Maya Ersan and Jaimie Robson, the duo behind Mere Phantoms, use paper cut-outs to create miniature cities. Handheld lights are shone upon the paper structures to bring the shadows to life on the blank walls of the room. Their exhibition, Three Cities: Prayer and Protest, will be on display at the Grunt Gallery from Jan. 12 to Feb. 18, 2017.
The exhibition focuses on three cities: Istanbul, Vancouver, and Montreal. Ersan initially grew up in Turkey before moving to Vancouver to study art. It was there she met Robson.
The commonalities between all three cities are the protests and outrage caused by factors such as police violence, gentrification, and tuition hikes which ultimately lead to losing access to city art spaces.
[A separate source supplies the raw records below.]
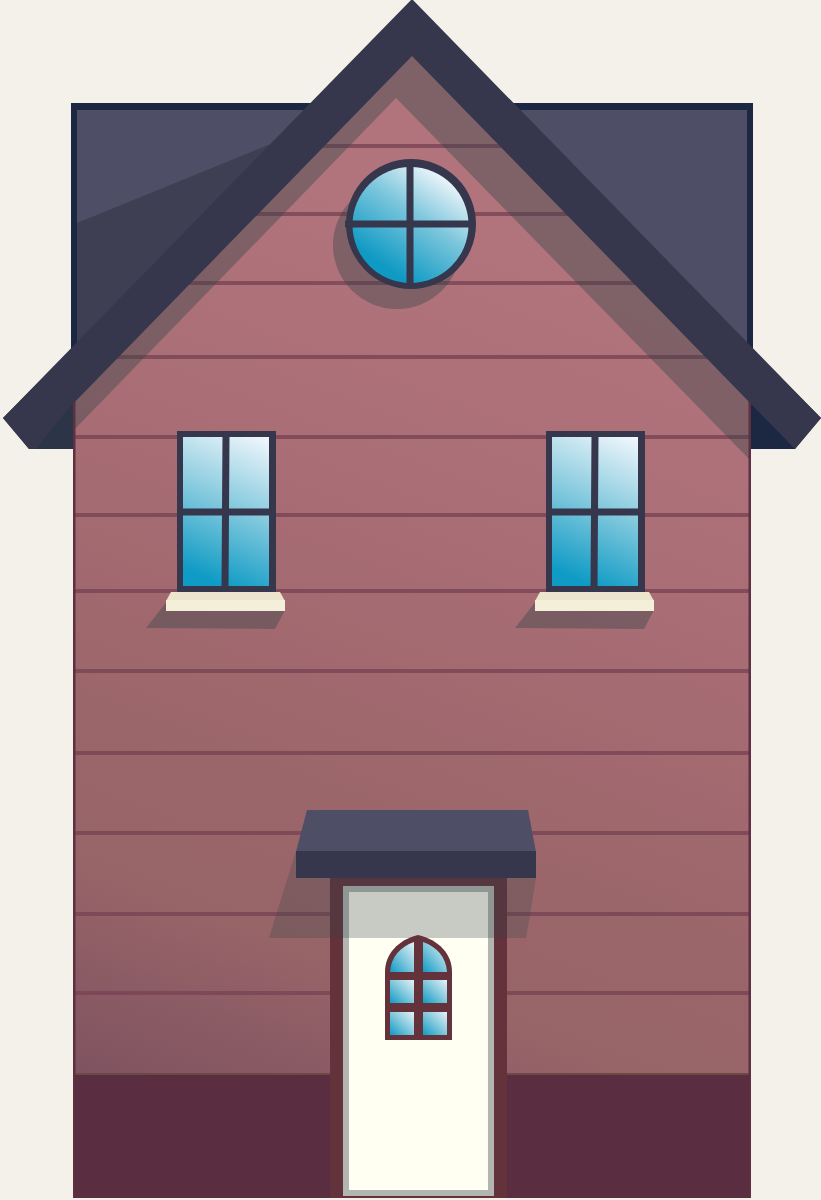
<!DOCTYPE html>
<html lang="en">
<head>
<meta charset="utf-8">
<title>Town house</title>
<style>
:root {
  --sky: #f4f1ea;
  --roof: #4e4e66;
  --roof-shade: #3f3f53;
  --trim: #36364c;
  --outline: #1c2842;
  --eave: #2c3448;
  --wall-edge: #5f2f42;
  --board: #7a4555;
  --base: #5b2d41;
  --door: #fffff2;
  --door-edge: #b2b5b0;
  --door-frame: #63323b;
  --sill-top: #ece4cd;
  --sill: #f4efd8;
  --shadow: #36454a;
}
html, body { margin: 0; overflow: hidden; background: var(--sky); }
svg { display: block; width: 821px; height: 1200px; }
.roof { fill: var(--roof); }
.trim { fill: var(--trim); }
.shadow { fill: var(--shadow); opacity: .4; }
.bars { stroke: var(--trim); stroke-width: 7; fill: none; }
.boards { stroke: var(--board); stroke-width: 4; opacity: .82; }
</style>
</head>
<body>
<svg viewBox="0 0 821 1200" role="img" aria-label="A red clapboard house with a dark gabled roof">
  <defs>
    <linearGradient id="wall-paint" gradientUnits="userSpaceOnUse" x1="500" y1="250" x2="175" y2="1120">
      <stop offset="0" stop-color="#b1747c"/>
      <stop offset=".3" stop-color="#a96d75"/>
      <stop offset=".62" stop-color="#9b666a"/>
      <stop offset=".78" stop-color="#976468"/>
      <stop offset="1" stop-color="#7e5260"/>
    </linearGradient>
    <linearGradient id="round-glass" gradientUnits="userSpaceOnUse" x1="446" y1="176" x2="384" y2="266">
      <stop offset="0" stop-color="#f0f6fb"/>
      <stop offset=".45" stop-color="#7cc6dc"/>
      <stop offset="1" stop-color="#0f9ac4"/>
    </linearGradient>
    <linearGradient id="sash-glass" gradientUnits="userSpaceOnUse" x1="88" y1="8" x2="26" y2="146">
      <stop offset="0" stop-color="#eef5fb"/>
      <stop offset=".5" stop-color="#83c9dd"/>
      <stop offset="1" stop-color="#0f9bc5"/>
    </linearGradient>
    <linearGradient id="pane-glass" x1="1" y1="0" x2="0" y2="1">
      <stop offset="0" stop-color="#e6f1f7"/>
      <stop offset=".5" stop-color="#80c8dd"/>
      <stop offset="1" stop-color="#0f9bc5"/>
    </linearGradient>
    <clipPath id="wall-shape">
      <path d="M73 1198V402L412 52L751 402V1198Z"/>
    </clipPath>
    <g id="sash-window">
      <path class="shadow" d="M-9 169L-31 197L98 198L108 179Z"/>
      <rect class="trim" width="99" height="161"/>
      <rect x="6" y="6" width="86" height="149" fill="url(#sash-glass)"/>
      <path class="bars" d="M49 4L48 158M4 81H95"/>
      <path fill="var(--sill-top)" d="M-6 161H103L108 170H-11Z"/>
      <rect x="-11" y="169" width="119" height="11" fill="var(--sill)"/>
    </g>
  </defs>

  <rect width="821" height="1200" fill="var(--sky)"/>

  <g id="rear-roof">
    <rect x="71" y="103" width="682" height="320" fill="var(--outline)"/>
    <rect class="roof" x="77" y="110" width="670" height="312"/>
    <path fill="var(--roof-shade)" d="M77 223L290 136L300 150L77 380Z"/>
  </g>

  <g id="eave-ends">
    <path class="trim" d="M3 418L73 348V449H29Z"/>
    <path fill="var(--eave)" d="M36 449L73 403V449Z"/>
    <path class="trim" d="M821 418L751 348V449H795Z"/>
    <path fill="var(--outline)" d="M751 402L795 449H751Z"/>
  </g>

  <g id="wall" clip-path="url(#wall-shape)">
    <rect x="73" y="50" width="678" height="1148" fill="url(#wall-paint)"/>
    <g class="boards">
      <path d="M73 146H751M73 214H751M73 283H751M73 357H751M73 437H751M73 515H751M73 591H751M73 671H751M73 753H751M73 833H751M73 914H751M73 993H751"/>
    </g>
    <path class="shadow" d="M73 402L412 52L751 402V461L396 98L73 431Z"/>
    <rect x="73" y="1075" width="678" height="123" fill="var(--base)"/>
    <path d="M73 1074H751" stroke="#6b4a43" stroke-width="2"/>
    <path d="M74 400V1198M750 400V1198" stroke="var(--wall-edge)" stroke-width="3"/>
  </g>

  <path id="gable-roof" class="trim" d="M412 -1L821 418L795 449L412 56L29 449L3 418Z"/>

  <g id="round-window">
    <ellipse class="shadow" cx="397" cy="245" rx="64" ry="64"/>
    <circle class="trim" cx="411" cy="224" r="65"/>
    <circle cx="410.5" cy="225" r="58" fill="url(#round-glass)"/>
    <path class="bars" d="M410 164V285M345 224H469"/>
  </g>

  <use href="#sash-window" x="177" y="431"/>
  <use href="#sash-window" x="546" y="431"/>

  <g id="entrance">
    <rect x="330" y="876" width="177" height="322" fill="var(--door-frame)"/>
    <rect x="343" y="886" width="151" height="310" fill="var(--door-edge)"/>
    <rect x="349" y="892" width="139" height="298" fill="var(--door)"/>
    <path fill="var(--shadow)" opacity=".28" d="M296 851L269 938H526L536 878Z"/>

    <g id="door-window">
      <path fill="var(--door-frame)" d="M385 1040V972C385 954 398 940 418 935C439 940 452 954 452 972V1040Z"/>
      <g fill="url(#pane-glass)">
        <path d="M390 972C391 957 400 947 414 942V972Z"/>
        <path d="M423 942C437 947 446 957 447 972H423Z"/>
        <rect x="390" y="980" width="24" height="23"/>
        <rect x="423" y="980" width="24" height="23"/>
        <rect x="390" y="1012" width="24" height="23"/>
        <rect x="423" y="1012" width="24" height="23"/>
      </g>
    </g>

    <g id="canopy">
      <path class="roof" d="M307 810H528L536 852H296Z"/>
      <rect class="trim" x="296" y="851" width="240" height="27"/>
    </g>
  </g>
</svg>
</body>
</html>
Through their work, Mere Phantoms is able to create a live experience for their audience to immerse themselves in the piece.
Ersan and Robson formed Mere Phantoms in 2012. Using paper cutouts of buildings, animals, and everything in between, Mere Phantoms create miniature cities. Each display includes a light that illuminates the city from below, but with the addition of handheld lamps, shadows come to life on the walls.
“The audience takes a light and moves through the work which creates the shadows as they go,” says Ersan. “With more than one light source, [the scene] gets layered and you end up manipulating each other’s shadows.”
With the combination of multiple shadows in the room layered upon one another, viewers become a part of the exhibition. It also forces them to be included in the shadows that another guest is making so the audience can see all different perspectives at once.
“It makes the viewer contemplative instead of trying to decipher something that you’re seeing in front of you which is our frustration with contemporary art in general. You’re either well-informed enough to get it or not,” says Ersan,
No knowledge is needed with Mere Phantoms’ shadow installations. With the shadows of the city looming on the blank walls of the gallery and seeing the bodies of the guest moving through the city, it allows for an immersive experience.
Three cities, one room
Mere Phantoms’ shadow installations are playful in design, but the Three Cities exhibition provides a more powerful statement that this particular medium of art is able to capture. Using iconic reference points that media has circulated about Istanbul, Vancouver and Montreal, the exhibition highlights the tension between the general populace and a higher authority.
“All three cities have a history of prayer and protests that are very individual to those cities,” says Glenn Alteen, program director of Grunt Gallery. “To highlight these differences in a shadow play is an innovative use of the medium.”
The exhibition stands on three separate table tops to depict each city. Istanbul represents the police violence that occurred after an overpopulation crisis. Vancouver depicts the gentrification of urban areas with animals running wild on the streets and overtaking construction cranes. Montreal recalls the Pots and Pans protest where students took to the streets every night banging on their kitchenware to cry out to the government about tuition hikes. In the end, the ultimate goal of these protests had one thing in common: speaking out against injustice.
Where protestors make their presence known with volume, Mere Phantoms use the visual. Guests join in on the act by using their shadow installations to put the viewer back into that frame of time and become part of the protest and prayers.
“The similarities between praying together and protesting against this invisible enemy or god or government is that we’re trying to make our voices heard,” says Ersan.
For more information, please visit www.merephantoms.com.